Obesity is a growing threat to global health by virtue of its association with insulin resistance, glucose intolerance, hypertension, and dyslipidemia, collectively known as the metabolic syndrome or syndrome X. The nuclear receptors PPARα and PPARγ are therapeutic targets for hypertriglyceridemia and insulin resistance, respectively, and drugs that modulate these receptors are currently in clinical use. More recent work on the less-described PPAR isotype PPARδ has uncovered a dual benefit for both hypertriglyceridemia and insulin resistance, highlighting the broad potential of PPARδ in the treatment of metabolic disease. PPARδ enhances fatty acid catabolism and energy uncoupling in adipose tissue and muscle, and it suppresses macrophage-derived inflammation. Its combined activities in these and other tissues make it a multifaceted therapeutic target for the metabolic syndrome with the potential to control weight gain, enhance physical endurance, improve insulin sensitivity, and ameliorate atherosclerosis.
Grant D. Barish, Vihang A. Narkar, Ronald M. Evans
Tissue damage resulting from chemical, mechanical, and biological injury, or from interrupted blood flow and reperfusion, is often life threatening. The subsequent tissue response involves an intricate series of events including inflammation, oxidative stress, immune cell recruitment, and cell survival, proliferation, migration, and differentiation. In addition, fibrotic repair characterized by myofibroblast transdifferentiation and the deposition of ECM proteins is activated. Failure to initiate, maintain, or stop this repair program has dramatic consequences, such as cell death and associated tissue necrosis or carcinogenesis. In this sense, inflammation and oxidative stress, which are beneficial defense processes, can become harmful if they do not resolve in time. This repair program is largely based on rapid and specific changes in gene expression controlled by transcription factors that sense injury. PPARs are such factors and are activated by lipid mediators produced after wounding.

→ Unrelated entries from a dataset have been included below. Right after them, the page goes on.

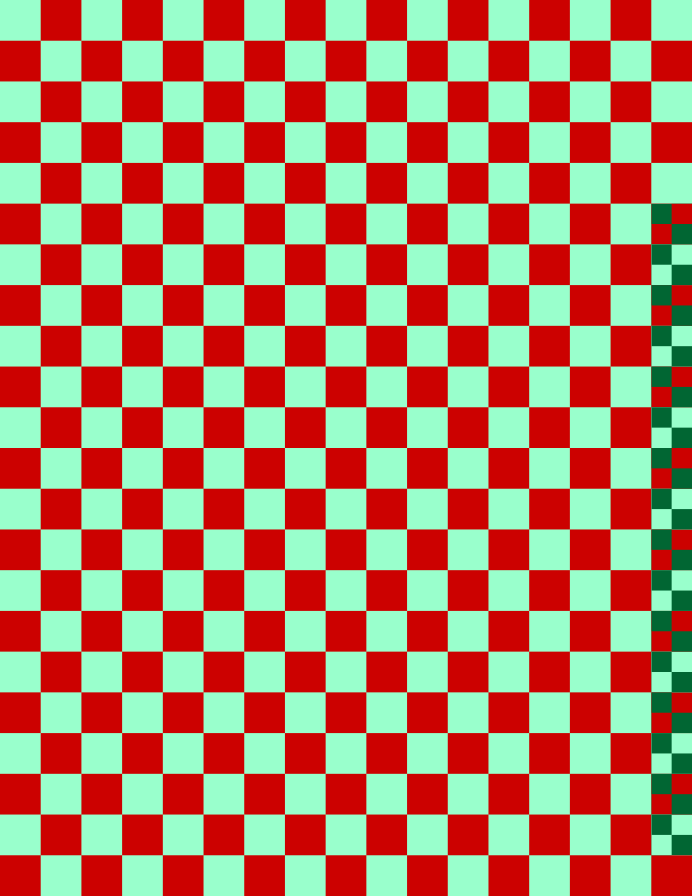
This pattern is drawn by a Shadertoy shader. Its source:

```glsl
// A red and mint checkerboard of 17 by 22 cells, with a strip in the last
// column whose cells are split into quarters, two of them dark green.
// Each checker is the product of two smoothed square waves.

#define GRID vec2(17.0, 22.0)
#define STRIP_MIN vec2(16.0, 1.0)
#define STRIP_MAX vec2(18.0, 17.0)
#define STRIP_SPLIT 2.0
#define EDGE_PIXELS 1.0
#define RED vec3(0.800, 0.005, 0.000)
#define MINT vec3(0.600, 1.000, 0.800)
#define GREEN vec3(0.005, 0.400, 0.200)

// +1 in even unit cells, -1 in odd ones, with a ramp of the given width
vec2 squareWave(vec2 p, vec2 ramp) {
    vec2 edgeDistance = abs(mod(p - 0.5, 2.0) - 1.0) - 0.5;
    return clamp(2.0 * edgeDistance / ramp, -1.0, 1.0);
}

// 1 where column + row is even, 0 where it is odd
float checker(vec2 p, vec2 ramp) {
    vec2 wave = squareWave(p, ramp);
    return 0.5 + 0.5 * wave.x * wave.y;
}

// Smoothed coverage of an axis-aligned box
float boxMask(vec2 p, vec2 low, vec2 high, vec2 ramp) {
    vec2 inside = clamp(min(p - low, high - p) / ramp + 0.5, 0.0, 1.0);
    return inside.x * inside.y;
}

void mainImage(out vec4 fragColor, in vec2 fragCoord) {
    vec2 cell = fragCoord / iResolution.xy * GRID;
    vec2 ramp = EDGE_PIXELS * GRID / iResolution.xy;

    // Main board, red at the lower left
    vec3 color = mix(MINT, RED, checker(cell, ramp));

    // Green quarters at the upper left and lower right of each strip cell
    float quarters = 1.0 - checker(cell * STRIP_SPLIT, ramp * STRIP_SPLIT);
    color = mix(color, GREEN, quarters * boxMask(cell, STRIP_MIN, STRIP_MAX, ramp));

    fragColor = vec4(color, 1.0);
}
```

Here we highlight advances in our understanding of PPAR action during tissue repair and discuss the potential for these nuclear receptors as therapeutic targets for tissue injury.
Liliane Michalik, Walter Wahli
The liver X receptors (LXRs) are nuclear receptors that play central roles in the transcriptional control of lipid metabolism. LXRs function as nuclear cholesterol sensors that are activated in response to elevated intracellular cholesterol levels in multiple cell types. Once activated, LXRs induce the expression of an array of genes involved in cholesterol absorption, efflux, transport, and excretion. In addition to their function in lipid metabolism, LXRs have also been found to modulate immune and inflammatory responses in macrophages. Synthetic LXR agonists promote cholesterol efflux and inhibit inflammation in vivo and inhibit the development of atherosclerosis in animal models. The ability of LXRs to integrate metabolic and inflammatory signaling makes them particularly attractive targets for intervention in human metabolic disease.
Noam Zelcer, Peter Tontonoz
Members of the PPARγ coactivator-1 (PGC-1) family of transcriptional coactivators serve as inducible coregulators of nuclear receptors in the control of cellular energy metabolic pathways. This Review focuses on the biologic and physiologic functions of the PGC-1 coactivators, with particular emphasis on striated muscle, liver, and other organ systems relevant to common diseases such as diabetes and heart failure.
Brian N. Finck, Daniel P. Kelly